* [THE PROBLEM]:
Print out all of the records exactly; no picture belongs in the result.

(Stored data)
▬▬▬▬▬▬
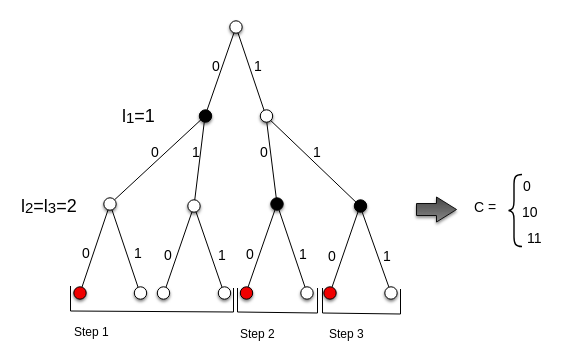
<!DOCTYPE html>
<html lang="en">
<head>
<meta charset="utf-8">
<title>Prefix code tree</title>
<style>
:root {
  --paper: #fff;
  --ink: #000;
  --open: #fff;
  --chosen: #000;
  --pruned: #f00000;
}
* { box-sizing: border-box; }
html, body { margin: 0; overflow: hidden; background: var(--paper); }
.diagram {
  position: relative;
  width: 562px;
  height: 361px;
  overflow: hidden;
  color: var(--ink);
  font-family: "Liberation Sans", Roboto, sans-serif;
}
.drawing { position: absolute; inset: 0; display: block; }
.edges, .brackets, .brace { fill: none; stroke: var(--ink); }
.nodes { stroke: var(--ink); stroke-width: 1; }
.open { fill: var(--open); }
.chosen { fill: var(--chosen); }
.pruned { fill: var(--pruned); }
.label {
  position: absolute;
  left: var(--x);
  top: var(--y);
  line-height: 1;
  white-space: nowrap;
}
.bit { font-size: 14px; transform: translate(-50%, -50%); }
.level { font-size: 18px; transform: translateY(-50%); }
.level sub { font-size: 15px; line-height: 0; vertical-align: -1px; }
.step { font-size: 12px; transform: translateY(-50%); }
.code { font-size: 14px; transform: translateY(-50%); }
</style>
</head>
<body>
<main class="diagram">
  <svg class="drawing" width="562" height="361" viewBox="0 0 562 361" aria-hidden="true">
    <defs>
      <filter id="node-shadow" x="-60%" y="-60%" width="220%" height="240%">
        <feDropShadow dx="0" dy="2" stdDeviation="1.6" flood-color="#000" flood-opacity=".5"/>
      </filter>
      <filter id="arrow-shadow" x="-20%" y="-20%" width="140%" height="160%">
        <feDropShadow dx="0" dy="2" stdDeviation="1.5" flood-color="#000" flood-opacity=".45"/>
      </filter>
      <linearGradient id="arrow-fill" x1="0" y1="0" x2="0" y2="1">
        <stop offset="0" stop-color="#444"/>
        <stop offset=".5" stop-color="#666"/>
        <stop offset="1" stop-color="#888"/>
      </linearGradient>
      <circle id="node" r="6.2" filter="url(#node-shadow)"/>
    </defs>

    <g class="edges">
      <path d="M236 27L205 116L110 204L80 293M110 204L140 293"/>
      <path d="M205 116L194 206L164 293M194 206L224 293"/>
      <path d="M236 27L266 116L277 204L246 293M277 204L307 293"/>
      <path d="M266 116L360 206L330 293M360 206L391 293"/>
    </g>

    <g class="brackets">
      <path d="M70.5 286V311L233.5 312V288"/>
      <path d="M237.5 288V312L317.5 313V288"/>
      <path d="M322.5 288V313L400.5 314V289"/>
    </g>

    <g class="nodes">
      <use href="#node" class="open" x="236" y="27"/>
      <use href="#node" class="chosen" x="205.5" y="116"/>
      <use href="#node" class="open" x="266.5" y="116"/>
      <use href="#node" class="open" x="110" y="204"/>
      <use href="#node" class="open" x="194" y="206"/>
      <use href="#node" class="chosen" x="277" y="204"/>
      <use href="#node" class="chosen" x="360.5" y="206"/>
      <use href="#node" class="pruned" x="80" y="293"/>
      <use href="#node" class="open" x="140.5" y="293"/>
      <use href="#node" class="open" x="163.5" y="293"/>
      <use href="#node" class="open" x="224.5" y="293"/>
      <use href="#node" class="pruned" x="246.5" y="293"/>
      <use href="#node" class="open" x="307" y="293"/>
      <use href="#node" class="pruned" x="330" y="293"/>
      <use href="#node" class="open" x="391" y="293"/>
    </g>

    <polygon points="416.5,203.5 436.5,203.5 436.5,197 456.5,209.5 436.5,222 436.5,215.5 416.5,215.5" fill="url(#arrow-fill)" stroke="#111" filter="url(#arrow-shadow)"/>
    <path class="brace" stroke-width="1.4" d="M522 174.5C515 174.5 514 178 514 184V201C514 207 513 210 508.500 210.500C513 211 514 214 514 220V237C514 243 515 246.500 522 246.500"/>
  </svg>

  <span class="label level" style="--x:122px;--y:116px">l<sub>1</sub>=1</span>
  <span class="label level" style="--x:21px;--y:206px">l<sub>2</sub>=l<sub>3</sub>=2</span>

  <span class="label bit" style="--x:216px;--y:66px">0</span>
  <span class="label bit" style="--x:258px;--y:66px">1</span>
  <span class="label bit" style="--x:155px;--y:152px">0</span>
  <span class="label bit" style="--x:196px;--y:152px">1</span>
  <span class="label bit" style="--x:264px;--y:152px">0</span>
  <span class="label bit" style="--x:317px;--y:152px">1</span>
  <span class="label bit" style="--x:86px;--y:253px">0</span>
  <span class="label bit" style="--x:138px;--y:253px">1</span>
  <span class="label bit" style="--x:168px;--y:255px">0</span>
  <span class="label bit" style="--x:222px;--y:255px">1</span>
  <span class="label bit" style="--x:250px;--y:254px">0</span>
  <span class="label bit" style="--x:303px;--y:254px">1</span>
  <span class="label bit" style="--x:332px;--y:256px">0</span>
  <span class="label bit" style="--x:387px;--y:256px">1</span>

  <span class="label step" style="--x:74px;--y:332px">Step 1</span>
  <span class="label step" style="--x:240px;--y:334px">Step 2</span>
  <span class="label step" style="--x:329px;--y:334px">Step 3</span>

  <span class="label code" style="--x:474px;--y:207px">C =</span>
  <span class="label code" style="--x:523px;--y:186px">0</span>
  <span class="label code" style="--x:522px;--y:212px">10</span>
  <span class="label code" style="--x:527px;--y:238px">11</span>
</main>
</body>
</html>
▬▬▬▬▬▬
* [EXERCISE SOLUTION]:
<!DOCTYPE html>
<html lang="en">
<head>
<meta charset="utf-8">
<title>Prefix code tree</title>
<style>
:root {
  --paper: #fff;
  --ink: #000;
  --open: #fff;
  --chosen: #000;
  --pruned: #f00000;
}
* { box-sizing: border-box; }
html, body { margin: 0; overflow: hidden; background: var(--paper); }
.diagram {
  position: relative;
  width: 562px;
  height: 361px;
  overflow: hidden;
  color: var(--ink);
  font-family: "Liberation Sans", Roboto, sans-serif;
}
.drawing { position: absolute; inset: 0; display: block; }
.edges, .brackets, .brace { fill: none; stroke: var(--ink); }
.nodes { stroke: var(--ink); stroke-width: 1; }
.open { fill: var(--open); }
.chosen { fill: var(--chosen); }
.pruned { fill: var(--pruned); }
.label {
  position: absolute;
  left: var(--x);
  top: var(--y);
  line-height: 1;
  white-space: nowrap;
}
.bit { font-size: 14px; transform: translate(-50%, -50%); }
.level { font-size: 18px; transform: translateY(-50%); }
.level sub { font-size: 15px; line-height: 0; vertical-align: -1px; }
.step { font-size: 12px; transform: translateY(-50%); }
.code { font-size: 14px; transform: translateY(-50%); }
</style>
</head>
<body>
<main class="diagram">
  <svg class="drawing" width="562" height="361" viewBox="0 0 562 361" aria-hidden="true">
    <defs>
      <filter id="node-shadow" x="-60%" y="-60%" width="220%" height="240%">
        <feDropShadow dx="0" dy="2" stdDeviation="1.6" flood-color="#000" flood-opacity=".5"/>
      </filter>
      <filter id="arrow-shadow" x="-20%" y="-20%" width="140%" height="160%">
        <feDropShadow dx="0" dy="2" stdDeviation="1.5" flood-color="#000" flood-opacity=".45"/>
      </filter>
      <linearGradient id="arrow-fill" x1="0" y1="0" x2="0" y2="1">
        <stop offset="0" stop-color="#444"/>
        <stop offset=".5" stop-color="#666"/>
        <stop offset="1" stop-color="#888"/>
      </linearGradient>
      <circle id="node" r="6.2" filter="url(#node-shadow)"/>
    </defs>

    <g class="edges">
      <path d="M236 27L205 116L110 204L80 293M110 204L140 293"/>
      <path d="M205 116L194 206L164 293M194 206L224 293"/>
      <path d="M236 27L266 116L277 204L246 293M277 204L307 293"/>
      <path d="M266 116L360 206L330 293M360 206L391 293"/>
    </g>

    <g class="brackets">
      <path d="M70.5 286V311L233.5 312V288"/>
      <path d="M237.5 288V312L317.5 313V288"/>
      <path d="M322.5 288V313L400.5 314V289"/>
    </g>

    <g class="nodes">
      <use href="#node" class="open" x="236" y="27"/>
      <use href="#node" class="chosen" x="205.5" y="116"/>
      <use href="#node" class="open" x="266.5" y="116"/>
      <use href="#node" class="open" x="110" y="204"/>
      <use href="#node" class="open" x="194" y="206"/>
      <use href="#node" class="chosen" x="277" y="204"/>
      <use href="#node" class="chosen" x="360.5" y="206"/>
      <use href="#node" class="pruned" x="80" y="293"/>
      <use href="#node" class="open" x="140.5" y="293"/>
      <use href="#node" class="open" x="163.5" y="293"/>
      <use href="#node" class="open" x="224.5" y="293"/>
      <use href="#node" class="pruned" x="246.5" y="293"/>
      <use href="#node" class="open" x="307" y="293"/>
      <use href="#node" class="pruned" x="330" y="293"/>
      <use href="#node" class="open" x="391" y="293"/>
    </g>

    <polygon points="416.5,203.5 436.5,203.5 436.5,197 456.5,209.5 436.5,222 436.5,215.5 416.5,215.5" fill="url(#arrow-fill)" stroke="#111" filter="url(#arrow-shadow)"/>
    <path class="brace" stroke-width="1.4" d="M522 174.5C515 174.5 514 178 514 184V201C514 207 513 210 508.500 210.500C513 211 514 214 514 220V237C514 243 515 246.500 522 246.500"/>
  </svg>

  <span class="label level" style="--x:122px;--y:116px">l<sub>1</sub>=1</span>
  <span class="label level" style="--x:21px;--y:206px">l<sub>2</sub>=l<sub>3</sub>=2</span>

  <span class="label bit" style="--x:216px;--y:66px">0</span>
  <span class="label bit" style="--x:258px;--y:66px">1</span>
  <span class="label bit" style="--x:155px;--y:152px">0</span>
  <span class="label bit" style="--x:196px;--y:152px">1</span>
  <span class="label bit" style="--x:264px;--y:152px">0</span>
  <span class="label bit" style="--x:317px;--y:152px">1</span>
  <span class="label bit" style="--x:86px;--y:253px">0</span>
  <span class="label bit" style="--x:138px;--y:253px">1</span>
  <span class="label bit" style="--x:168px;--y:255px">0</span>
  <span class="label bit" style="--x:222px;--y:255px">1</span>
  <span class="label bit" style="--x:250px;--y:254px">0</span>
  <span class="label bit" style="--x:303px;--y:254px">1</span>
  <span class="label bit" style="--x:332px;--y:256px">0</span>
  <span class="label bit" style="--x:387px;--y:256px">1</span>

  <span class="label step" style="--x:74px;--y:332px">Step 1</span>
  <span class="label step" style="--x:240px;--y:334px">Step 2</span>
  <span class="label step" style="--x:329px;--y:334px">Step 3</span>

  <span class="label code" style="--x:474px;--y:207px">C =</span>
  <span class="label code" style="--x:523px;--y:186px">0</span>
  <span class="label code" style="--x:522px;--y:212px">10</span>
  <span class="label code" style="--x:527px;--y:238px">11</span>
</main>
</body>
</html>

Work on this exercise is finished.